RECORD EXTRACTS:
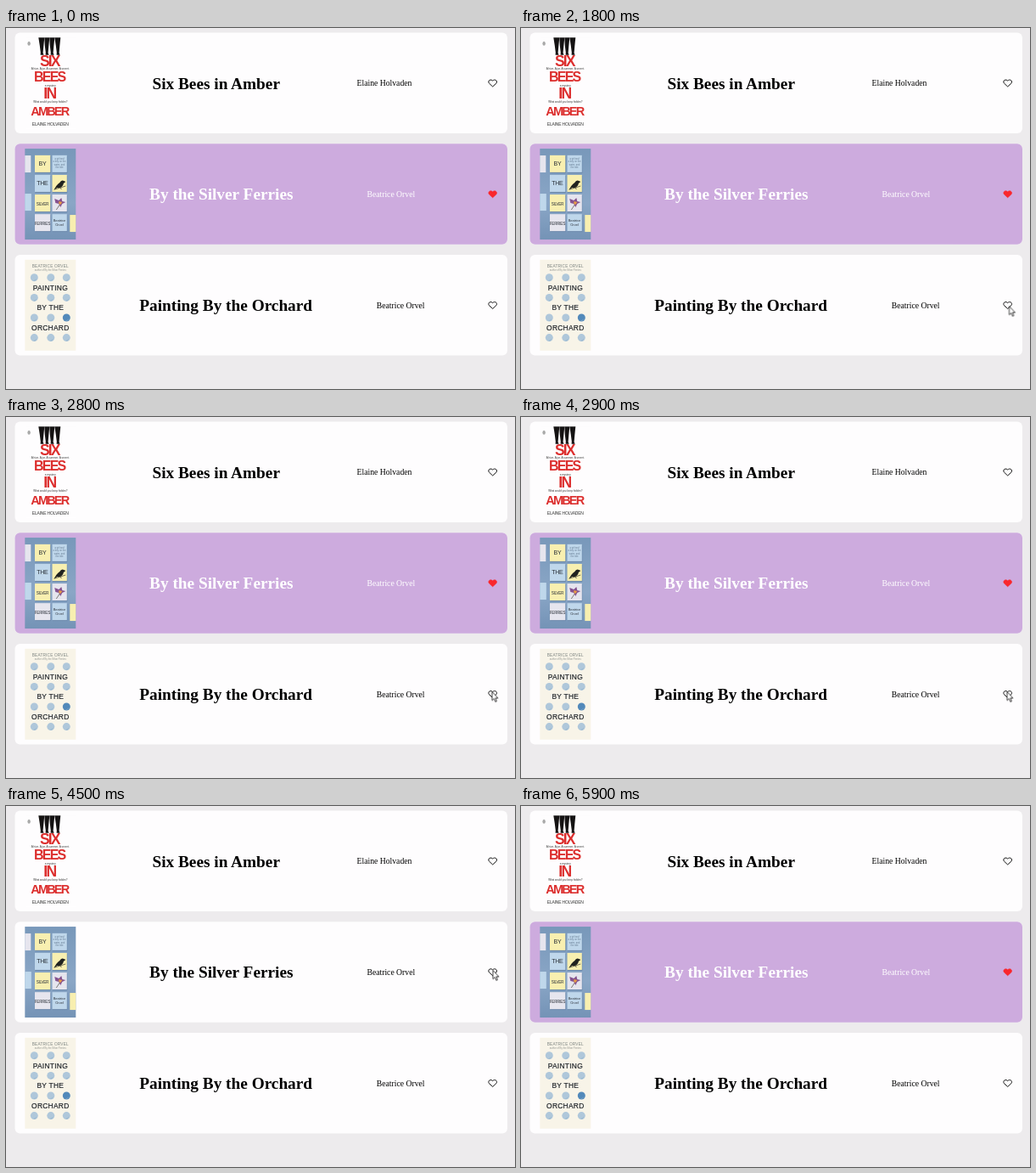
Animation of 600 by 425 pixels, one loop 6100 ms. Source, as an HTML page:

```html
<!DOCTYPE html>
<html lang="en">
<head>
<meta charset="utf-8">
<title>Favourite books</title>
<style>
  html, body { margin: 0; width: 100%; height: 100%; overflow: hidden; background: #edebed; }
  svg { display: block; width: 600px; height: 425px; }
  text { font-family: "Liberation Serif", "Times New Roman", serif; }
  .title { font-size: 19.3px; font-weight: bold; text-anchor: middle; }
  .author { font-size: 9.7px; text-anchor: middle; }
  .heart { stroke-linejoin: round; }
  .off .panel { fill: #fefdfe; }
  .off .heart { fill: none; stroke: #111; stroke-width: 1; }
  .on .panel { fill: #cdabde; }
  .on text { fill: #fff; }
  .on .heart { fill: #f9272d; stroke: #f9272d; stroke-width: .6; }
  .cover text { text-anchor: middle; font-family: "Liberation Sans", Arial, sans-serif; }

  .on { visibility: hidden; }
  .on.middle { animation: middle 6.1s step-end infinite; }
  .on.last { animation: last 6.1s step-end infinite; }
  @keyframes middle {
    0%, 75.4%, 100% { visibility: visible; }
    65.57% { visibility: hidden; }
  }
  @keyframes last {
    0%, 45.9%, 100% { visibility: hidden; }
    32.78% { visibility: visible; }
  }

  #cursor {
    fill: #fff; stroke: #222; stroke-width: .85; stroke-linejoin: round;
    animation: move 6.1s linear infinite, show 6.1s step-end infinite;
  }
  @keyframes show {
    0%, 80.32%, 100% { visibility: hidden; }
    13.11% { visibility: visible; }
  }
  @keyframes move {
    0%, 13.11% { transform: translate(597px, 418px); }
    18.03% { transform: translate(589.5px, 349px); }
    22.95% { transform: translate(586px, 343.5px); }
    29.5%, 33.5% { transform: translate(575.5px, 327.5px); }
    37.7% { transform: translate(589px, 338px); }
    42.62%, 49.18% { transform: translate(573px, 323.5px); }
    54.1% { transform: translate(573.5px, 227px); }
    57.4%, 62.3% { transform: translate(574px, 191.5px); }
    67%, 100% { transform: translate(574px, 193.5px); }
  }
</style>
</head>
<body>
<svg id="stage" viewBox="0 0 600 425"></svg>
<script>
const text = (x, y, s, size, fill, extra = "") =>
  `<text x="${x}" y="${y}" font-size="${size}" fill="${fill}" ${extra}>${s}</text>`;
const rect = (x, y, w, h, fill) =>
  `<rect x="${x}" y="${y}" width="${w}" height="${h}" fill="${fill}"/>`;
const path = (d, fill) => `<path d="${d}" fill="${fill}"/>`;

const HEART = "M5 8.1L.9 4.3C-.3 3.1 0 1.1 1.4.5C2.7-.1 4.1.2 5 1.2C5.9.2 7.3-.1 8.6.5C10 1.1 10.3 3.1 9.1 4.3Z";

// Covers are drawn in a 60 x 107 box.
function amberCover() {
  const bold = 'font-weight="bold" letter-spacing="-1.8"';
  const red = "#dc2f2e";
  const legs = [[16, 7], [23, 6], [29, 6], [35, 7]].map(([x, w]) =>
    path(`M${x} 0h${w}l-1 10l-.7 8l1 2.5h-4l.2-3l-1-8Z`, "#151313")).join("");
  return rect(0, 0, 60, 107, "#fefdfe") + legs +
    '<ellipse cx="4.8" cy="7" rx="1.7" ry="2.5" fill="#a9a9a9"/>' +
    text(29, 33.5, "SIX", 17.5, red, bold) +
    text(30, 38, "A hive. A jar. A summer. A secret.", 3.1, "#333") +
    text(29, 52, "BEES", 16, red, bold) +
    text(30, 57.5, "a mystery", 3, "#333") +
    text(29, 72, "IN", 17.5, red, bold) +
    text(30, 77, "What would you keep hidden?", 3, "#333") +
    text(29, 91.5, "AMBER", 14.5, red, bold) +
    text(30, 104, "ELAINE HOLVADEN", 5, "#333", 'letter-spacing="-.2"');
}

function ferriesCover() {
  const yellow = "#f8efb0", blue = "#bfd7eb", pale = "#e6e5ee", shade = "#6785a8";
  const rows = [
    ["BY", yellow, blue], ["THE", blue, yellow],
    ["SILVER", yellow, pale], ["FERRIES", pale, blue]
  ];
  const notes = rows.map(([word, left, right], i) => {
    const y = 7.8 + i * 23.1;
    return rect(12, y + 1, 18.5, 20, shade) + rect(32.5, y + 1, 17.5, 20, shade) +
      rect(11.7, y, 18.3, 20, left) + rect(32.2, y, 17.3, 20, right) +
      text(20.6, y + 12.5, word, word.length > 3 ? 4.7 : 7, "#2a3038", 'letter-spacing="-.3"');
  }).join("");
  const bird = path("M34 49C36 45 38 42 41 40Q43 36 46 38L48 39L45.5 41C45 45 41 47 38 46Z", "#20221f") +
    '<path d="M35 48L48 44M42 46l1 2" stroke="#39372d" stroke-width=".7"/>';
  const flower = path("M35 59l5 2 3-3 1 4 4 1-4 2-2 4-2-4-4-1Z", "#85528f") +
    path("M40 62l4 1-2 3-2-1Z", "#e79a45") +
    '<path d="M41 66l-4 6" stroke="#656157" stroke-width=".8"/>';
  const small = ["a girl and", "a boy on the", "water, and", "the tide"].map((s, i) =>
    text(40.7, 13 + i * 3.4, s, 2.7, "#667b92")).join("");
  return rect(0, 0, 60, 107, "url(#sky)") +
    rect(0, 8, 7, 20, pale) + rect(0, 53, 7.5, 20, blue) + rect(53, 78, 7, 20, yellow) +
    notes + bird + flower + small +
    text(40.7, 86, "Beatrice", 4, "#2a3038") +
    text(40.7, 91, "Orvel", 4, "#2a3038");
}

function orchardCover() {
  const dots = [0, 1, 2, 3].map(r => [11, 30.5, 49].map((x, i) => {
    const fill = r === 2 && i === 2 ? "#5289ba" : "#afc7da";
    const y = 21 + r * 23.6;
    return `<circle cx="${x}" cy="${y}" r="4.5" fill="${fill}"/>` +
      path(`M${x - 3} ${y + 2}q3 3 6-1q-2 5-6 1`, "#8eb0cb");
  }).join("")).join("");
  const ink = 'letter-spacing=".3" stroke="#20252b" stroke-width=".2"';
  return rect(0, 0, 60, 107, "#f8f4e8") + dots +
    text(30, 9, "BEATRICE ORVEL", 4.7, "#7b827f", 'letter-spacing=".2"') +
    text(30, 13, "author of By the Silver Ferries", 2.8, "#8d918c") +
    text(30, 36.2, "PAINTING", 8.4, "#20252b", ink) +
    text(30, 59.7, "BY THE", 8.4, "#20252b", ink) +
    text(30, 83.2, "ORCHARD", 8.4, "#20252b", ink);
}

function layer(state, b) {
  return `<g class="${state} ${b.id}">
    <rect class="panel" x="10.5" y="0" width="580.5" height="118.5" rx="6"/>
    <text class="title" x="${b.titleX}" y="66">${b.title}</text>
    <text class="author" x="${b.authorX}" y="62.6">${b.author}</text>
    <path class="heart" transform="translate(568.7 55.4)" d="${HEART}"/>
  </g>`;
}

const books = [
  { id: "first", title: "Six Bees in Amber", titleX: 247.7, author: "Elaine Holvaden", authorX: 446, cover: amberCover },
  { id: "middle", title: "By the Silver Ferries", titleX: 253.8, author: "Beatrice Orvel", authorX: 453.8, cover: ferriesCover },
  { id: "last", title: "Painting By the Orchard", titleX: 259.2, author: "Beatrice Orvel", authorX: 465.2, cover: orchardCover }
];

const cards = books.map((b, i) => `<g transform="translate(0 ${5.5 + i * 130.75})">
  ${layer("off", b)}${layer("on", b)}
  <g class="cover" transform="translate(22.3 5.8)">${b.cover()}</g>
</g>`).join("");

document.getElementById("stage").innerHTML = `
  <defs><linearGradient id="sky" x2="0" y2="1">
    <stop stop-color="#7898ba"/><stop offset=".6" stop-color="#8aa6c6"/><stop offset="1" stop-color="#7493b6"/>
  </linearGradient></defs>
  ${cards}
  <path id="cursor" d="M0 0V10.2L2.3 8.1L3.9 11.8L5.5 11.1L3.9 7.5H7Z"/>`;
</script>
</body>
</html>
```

THE PROBLEM:
The word "class" appears on some lines of the data above; count those lines and return only the number.

RESPONSE TO THE EXERCISE:
6